(Saved data entries)

****************************************

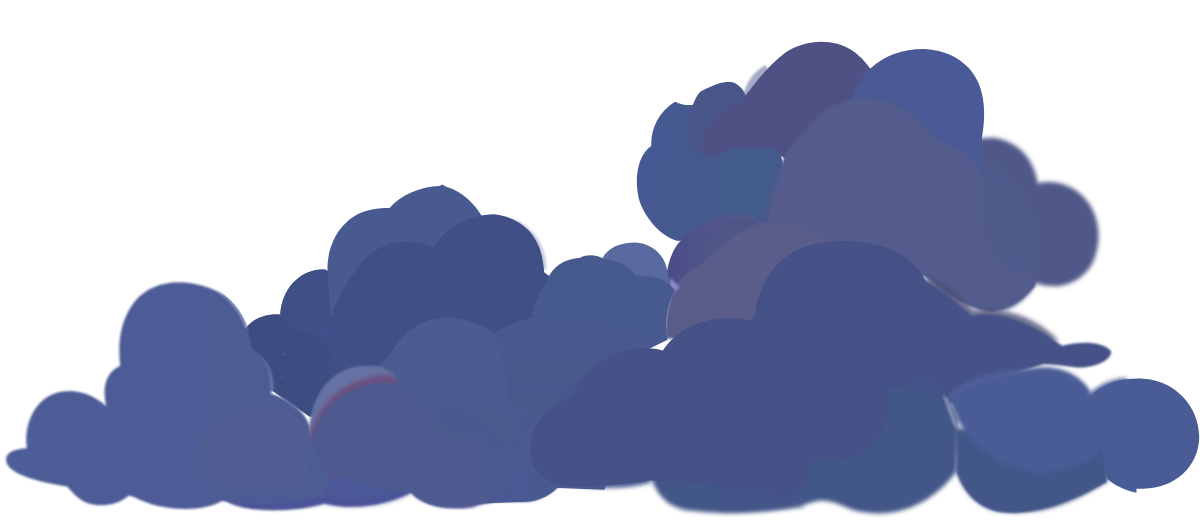
<!DOCTYPE html>
<html lang="en">
<head>
<meta charset="utf-8">
<title>Dusk cloud bank</title>
<style>
:root{
  --paper:#ffffff;
  --periwinkle:#4d5c97;
  --cobalt:#4a5b95;
  --denim:#485a90;
  --teal:#445a8f;
  --teal-deep:#435788;
  --navy:#3f5085;
  --navy-deep:#3d4d82;
  --indigo:#445187;
  --slate:#4a5a8d;
  --slate-warm:#4e5a90;
  --grey-blue:#525c8c;
  --plum:#4f5184;
  --mauve:#5a5d8a;
  --haze:#6672a3;
  --pale:#596a9f;
  --violet:#4a4f9a;
  --lilac:#8f84c8;
  --rose:#6b5080;
}
html,body{margin:0;background:var(--paper);overflow:hidden}
.sky{display:block;width:1200px;height:521px;background:var(--paper)}
.periwinkle{fill:var(--periwinkle)}.cobalt{fill:var(--cobalt)}.denim{fill:var(--denim)}
.teal{fill:var(--teal)}.teal-deep{fill:var(--teal-deep)}.navy{fill:var(--navy)}.navy-deep{fill:var(--navy-deep)}
.indigo{fill:var(--indigo)}.slate{fill:var(--slate)}.slate-warm{fill:var(--slate-warm)}
.grey-blue{fill:var(--grey-blue)}.plum{fill:var(--plum)}.mauve{fill:var(--mauve)}
.haze{fill:var(--haze)}.pale{fill:var(--pale)}.violet{fill:var(--violet)}.lilac{fill:var(--lilac)}.rose{fill:var(--rose)}
.crisp{filter:url(#edge-crisp)}.soft{filter:url(#edge-soft)}.misty{filter:url(#edge-misty)}.glow{filter:url(#edge-glow)}
</style>
</head>
<body>
<svg class="sky" viewBox="0 0 1568 681" preserveAspectRatio="none" role="img" aria-label="A long bank of layered blue and violet dusk clouds">
  <defs>
    <filter id="edge-crisp" x="-10%" y="-10%" width="120%" height="120%"><feGaussianBlur stdDeviation=".6"/></filter>
    <filter id="edge-soft" x="-10%" y="-10%" width="120%" height="120%"><feGaussianBlur stdDeviation="1.6"/></filter>
    <filter id="edge-misty" x="-15%" y="-15%" width="130%" height="130%"><feGaussianBlur stdDeviation="3"/></filter>
    <filter id="edge-glow" x="-40%" y="-40%" width="180%" height="180%"><feGaussianBlur stdDeviation="7"/></filter>
    <linearGradient id="teal-shade" x1="0" y1="0" x2="1" y2=".2">
      <stop offset="0" stop-color="#465992"/><stop offset=".55" stop-color="#445a8f"/><stop offset="1" stop-color="#455888"/>
    </linearGradient>
    <linearGradient id="purple-shade" x1="0" y1="0" x2="1" y2="0">
      <stop offset="0" stop-color="#4b4d88"/><stop offset=".6" stop-color="#53568a"/><stop offset="1" stop-color="#5a5d8a"/>
    </linearGradient>
    <linearGradient id="shelf-shade" x1="0" y1="0" x2="0" y2="1">
      <stop offset="0" stop-color="#4b5b92"/><stop offset=".55" stop-color="#4b5a8e"/><stop offset="1" stop-color="#4c5b91"/>
    </linearGradient>
    <linearGradient id="left-shade" x1="0" y1="0" x2="1" y2="0">
      <stop offset="0" stop-color="#4e5d97"/><stop offset="1" stop-color="#4e5b95"/>
    </linearGradient>
    <linearGradient id="base-shade" x1="0" y1="0" x2="1" y2="0">
      <stop offset="0" stop-color="#4d5b95"/><stop offset=".4" stop-color="#4d599a"/><stop offset="1" stop-color="#485a92"/>
    </linearGradient>
    <clipPath id="ember-clip"><path d="M404 556C410 510 436 480 478 478C500 478 514 482 520 500L560 560L480 640L400 640Z"/></clipPath>
  </defs>

  <g id="tower-right">
    <g id="tower-far-edge">
      <path class="misty" fill="#4f5887" d="M1240 200C1262 184 1288 176 1308 182C1336 190 1352 212 1356 240C1378 234 1404 242 1420 262C1438 284 1440 318 1428 343C1414 370 1382 381 1354 370C1342 390 1324 406 1298 408C1262 402 1230 380 1200 350Z"/>
    </g>
    <g id="tower-teal-puffs">
      <path class="crisp" fill="url(#teal-shade)" d="M851 191C850 170 860 146 882 133C890 137 898 138 906 137L1010 150L1040 300L960 300L918 300C908 308 898 314 886 315C866 310 846 290 836 264C828 238 832 204 851 191Z"/>
      <path class="crisp" fill="#4a5688" d="M905 138C908 130 911 124 915 120C928 113 940 108 951 107C960 107 966 111 973 121L1000 180L935 204C914 206 899 196 899 172C899 158 901 146 905 138Z"/>
      <path class="glow" fill="#4d5388" d="M915 196C920 160 945 135 980 128L1030 190L990 215Z"/>
    </g>
    <path class="soft" fill="#8086ad" opacity=".7" d="M972 122C976 106 986 93 1000 85L1010 100L980 130Z"/>
    <path class="plum crisp" d="M974 125C990 104 1006 84 1026 69C1054 50 1090 51 1112 65C1123 72 1131 81 1138 91L1160 170L1040 220L1012 196C985 189 955 194 936 205C926 200 918 196 917 190C924 160 944 138 974 131Z"/>
    <path class="soft" fill="#435b8c" d="M936 205C955 192 990 188 1018 200L1012 250L996 290L940 290Z"/>
    <path class="crisp" fill="#4a5a96" d="M1114 130C1118 114 1126 101 1137 90C1156 72 1180 64 1206 64C1242 65 1270 84 1280 112C1288 134 1287 158 1283 180L1286 250L1200 220Z"/>
    <path class="soft grey-blue" d="M1003 292C1008 264 1014 244 1019 222C1024 203 1033 188 1050 173C1066 150 1090 130 1128 128C1162 128 1192 145 1212 168C1228 187 1252 191 1268 206C1278 216 1287 226 1287 238C1322 244 1334 270 1327 318C1334 350 1356 352 1352 374C1336 394 1316 405 1290 407C1262 401 1236 384 1210 362L1100 340L1030 300Z"/>
    <path class="glow" fill="#505a8b" d="M1290 200C1320 220 1344 250 1356 290L1360 360L1310 350L1280 280Z"/>
    <path class="glow" fill="#5a5b8c" opacity=".8" d="M1002 290C1010 260 1016 236 1022 222L1034 290Z"/>
  </g>

  <g id="tower-mauve-shoulder">
    <path class="crisp" fill="url(#purple-shade)" d="M869 374C871 350 876 330 888 316C902 300 928 286 952 281C966 277 984 282 998 291L990 350L884 382Z"/>
    <path class="soft" fill="#505587" d="M914 338C918 308 936 290 962 284C976 284 990 288 998 293L950 330Z"/>
    <path class="mauve soft" d="M870 442C869 415 872 392 884 373C894 356 910 350 922 341C942 322 964 298 998 291C1028 286 1060 294 1086 318L1060 420L960 450Z"/>
    <path class="lilac soft" d="M876 363L888 375L882 382L874 376Z"/>
  </g>

  <g id="middle-left-cloud">
    <path class="navy-deep crisp" d="M320 430C330 417 345 410 367 411C366 382 390 351 424 352L520 400L520 500L405 545L340 500Z"/>
    <path class="navy crisp" d="M366 410C369 378 392 351 426 353L460 420L430 440L380 430Z"/>
    <path class="glow violet" opacity=".45" d="M415 425L440 425L436 452L416 448Z"/>
    <path class="crisp" fill="#495a91" d="M428 356C426 316 450 280 486 274C494 272 502 272 509 272C524 254 550 244 574 243L578 241L583 244C604 250 620 266 630 283L620 370L500 420L432 414Z"/>
    <path class="soft" fill="#c5c9de" d="M672 286C698 298 714 322 714 352L700 356L680 300Z"/>
    <path class="navy crisp" d="M432 418C438 395 450 374 466 352C482 328 504 317 530 316C544 316 557 319 567 323C582 298 612 280 646 280C680 284 704 306 709 340C710 346 711 352 711 356L722 364L714 420L640 450L560 470L480 500L430 500Z"/>
    <g fill="#485a8c"><circle cx="372" cy="463" r="2"/><circle cx="369" cy="492" r="2"/><circle cx="388" cy="411" r="1"/></g>
  </g>

  <g id="middle-shelf">
    <path class="pale crisp" d="M787 338C794 324 810 317 830 317C852 318 870 334 872 356L876 374L830 375Z"/>
    <path class="crisp" fill="#475a8d" d="M716 364C722 349 738 338 758 337C768 332 780 333 790 339C810 341 824 350 832 361C854 359 872 366 882 380C872 396 868 418 872 444L800 480L690 470L694 416C698 396 706 380 716 364Z"/>
    <path fill="#4a5b92" class="soft" d="M832 361C854 359 872 366 882 380C872 396 868 418 872 444L800 470C846 430 850 390 832 361Z" opacity=".6"/>
    <path class="crisp" fill="url(#shelf-shade)" d="M486 486C502 474 510 462 520 448C536 426 560 415 586 415C612 416 634 426 646 436C660 426 676 420 694 416L780 424L850 450L790 640L728 638C716 650 700 656 684 656L630 658L520 640L470 560Z"/>
    <path class="soft" fill="#48598a" opacity=".55" d="M646 437C672 420 720 414 780 426L850 450L760 560L662 520C662 485 660 458 646 437Z"/>
    <path class="soft" fill="#4e5c94" opacity=".5" d="M490 488C510 470 520 440 556 422C600 408 640 426 654 462C660 482 662 505 660 525L560 520Z"/>
  </g>

  <g id="lower-left-base">
    <path class="soft" fill="url(#base-shade)" d="M268 640L300 657C330 672 390 668 424 658C460 668 505 660 537 644C552 660 584 668 618 662C640 654 664 657 690 656C708 654 722 644 732 634L700 580L300 580Z"/>
    <path class="misty violet" opacity=".5" d="M300 648C350 664 400 655 430 648C470 662 510 650 540 636L536 646C500 664 460 666 424 658C390 668 330 668 300 656Z"/>
  </g>

  <g id="ember-puff">
    <path class="haze soft" d="M404 560C408 512 436 478 478 478C498 477 512 484 518 496L500 530L440 590L408 590Z"/>
    <g clip-path="url(#ember-clip)">
      <path class="misty rose" d="M404 575C412 530 446 498 496 490C530 490 548 510 556 540L470 620L404 620Z"/>
    </g>
    <path class="soft slate-warm" d="M408 585C410 545 438 512 484 502C512 496 534 504 544 516C564 530 580 540 600 545L640 580L640 655C604 666 560 668 538 643C500 640 450 630 426 612C416 604 410 596 408 585Z"/>
    <path class="glow" fill="#4b5a8e" d="M540 520C580 516 640 520 670 560L650 580L574 575Z"/>
    <path class="misty" fill="#4e5b91" d="M540 590L690 585L660 645C630 666 560 670 540 644Z" opacity=".7"/>
    <path class="soft" fill="#6a5a98" opacity=".6" d="M560 659C584 668 610 665 630 659L618 664C600 667 576 666 560 659Z"/>
  </g>

  <g id="left-cloud">
    <path class="soft" fill="#6f7aa8" d="M326 460C346 464 358 482 357 510L345 522L326 500Z"/>
    <path class="soft" fill="#6674a4" d="M334 516C366 512 398 532 404 558L390 575L340 545Z"/>
    <path class="soft" fill="url(#left-shade)" d="M8 601C8 590 22 587 35 586C31 556 44 524 72 514C98 506 122 516 139 531C133 508 138 486 157 478C154 450 156 420 176 394C196 370 230 364 262 373C278 377 288 382 298 391C314 407 324 426 329 456C348 466 357 490 353 514C380 524 402 544 405 562C410 590 420 604 434 618L424 648C380 660 330 660 290 655C270 668 220 670 184 654C176 650 172 648 168 648C150 664 118 664 104 652C96 646 92 641 88 636C62 632 8 622 8 601Z"/>
    <path class="soft" fill="#515e93" d="M258 596C260 562 290 532 340 528C374 530 400 548 406 568C410 592 406 618 396 634C370 646 320 642 290 636C268 630 256 616 258 596Z" opacity=".75"/>
    <path class="soft" fill="#4f5c98" opacity=".5" d="M274 560C290 540 320 524 352 524L352 610L290 612Z"/>
    <path class="crisp" fill="#6b78aa" opacity=".7" d="M284 380C306 392 320 412 326 436C314 412 302 394 284 380Z"/>
  </g>

  <g id="front-right-cloud">
    <path class="misty" fill="#4b4f74" opacity=".8" d="M1206 362C1234 368 1258 388 1272 405C1310 402 1350 410 1384 446L1300 440L1220 420Z"/>
    <path class="soft indigo" d="M1196 362C1234 376 1252 398 1270 413C1306 404 1350 424 1388 452C1412 446 1440 446 1452 459C1452 472 1428 482 1404 480C1390 478 1376 476 1364 476L1300 496L1236 530L1140 540Z"/>
    <path class="misty teal-deep" d="M850 622C858 648 874 666 906 668C960 674 1016 670 1060 657C1082 650 1096 660 1116 667C1166 680 1216 662 1250 616L1252 550C1244 526 1226 506 1196 496L1080 520L880 590Z"/>
    <path class="misty teal-deep" d="M1246 560L1250 616C1258 642 1276 662 1304 668C1366 676 1410 652 1448 628L1450 560Z"/>
    <path class="soft" fill="#435688" d="M1250 616C1262 650 1284 668 1316 670C1360 672 1410 650 1446 630L1430 570L1256 570Z"/>
    <g id="right-end-puffs">
      <path class="soft" fill="#8791b4" d="M1231 514L1240 522L1252 560L1246 556Z"/>
      <path class="misty" fill="#50619a" d="M1238 518C1262 490 1310 484 1350 481C1384 476 1412 490 1424 512L1400 540L1260 540Z"/>
      <path class="misty cobalt" d="M1240 522C1270 494 1320 494 1350 485C1384 480 1410 492 1424 514C1438 502 1452 496 1470 494L1520 540L1500 630L1450 622L1438 588C1420 616 1370 622 1338 616C1296 606 1260 580 1240 522Z"/>
      <path class="crisp cobalt" d="M1430 514C1448 498 1470 494 1494 495C1534 497 1567 530 1567 572C1566 610 1536 638 1494 639L1485 639L1485 644C1470 641 1456 634 1447 626C1438 596 1440 550 1430 514Z"/>
    </g>
    <path class="misty" fill="#4a5a92" d="M740 632C778 640 820 640 852 630L840 610L750 610Z"/>
    <path class="crisp indigo" d="M693 590C694 556 712 532 746 519C760 490 792 457 836 455C848 455 858 456 866 458C886 430 916 416 952 416C964 416 974 417 982 419L987 411C990 370 1018 330 1060 320C1096 311 1146 314 1176 332C1206 350 1220 378 1219 414C1218 466 1212 490 1198 504L1158 508C1164 540 1156 566 1136 584C1112 604 1084 606 1058 600C1062 636 1044 654 1006 650C964 640 910 628 850 628C820 632 784 636 744 636C714 634 692 614 693 590Z"/>
    <path class="soft" fill="#445489" opacity=".6" d="M1122 486C1150 508 1190 512 1212 482L1240 520L1180 505L1150 509Z"/>
    <path class="misty" fill="#45558a" opacity=".5" d="M940 628C980 640 1020 644 1050 640L1050 664L940 668Z"/>
  </g>
</svg>
</body>
</html>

****************************************

Copy range, inclusive: the line holding "648C350 664 400" to the line holding "516C366 512 398". Reproduce exactly those lines of the records above and no others.

    <path class="misty violet" opacity=".5" d="M300 648C350 664 400 655 430 648C470 662 510 650 540 636L536 646C500 664 460 666 424 658C390 668 330 668 300 656Z"/>
  </g>

  <g id="ember-puff">
    <path class="haze soft" d="M404 560C408 512 436 478 478 478C498 477 512 484 518 496L500 530L440 590L408 590Z"/>
    <g clip-path="url(#ember-clip)">
      <path class="misty rose" d="M404 575C412 530 446 498 496 490C530 490 548 510 556 540L470 620L404 620Z"/>
    </g>
    <path class="soft slate-warm" d="M408 585C410 545 438 512 484 502C512 496 534 504 544 516C564 530 580 540 600 545L640 580L640 655C604 666 560 668 538 643C500 640 450 630 426 612C416 604 410 596 408 585Z"/>
    <path class="glow" fill="#4b5a8e" d="M540 520C580 516 640 520 670 560L650 580L574 575Z"/>
    <path class="misty" fill="#4e5b91" d="M540 590L690 585L660 645C630 666 560 670 540 644Z" opacity=".7"/>
    <path class="soft" fill="#6a5a98" opacity=".6" d="M560 659C584 668 610 665 630 659L618 664C600 667 576 666 560 659Z"/>
  </g>

  <g id="left-cloud">
    <path class="soft" fill="#6f7aa8" d="M326 460C346 464 358 482 357 510L345 522L326 500Z"/>
    <path class="soft" fill="#6674a4" d="M334 516C366 512 398 532 404 558L390 575L340 545Z"/>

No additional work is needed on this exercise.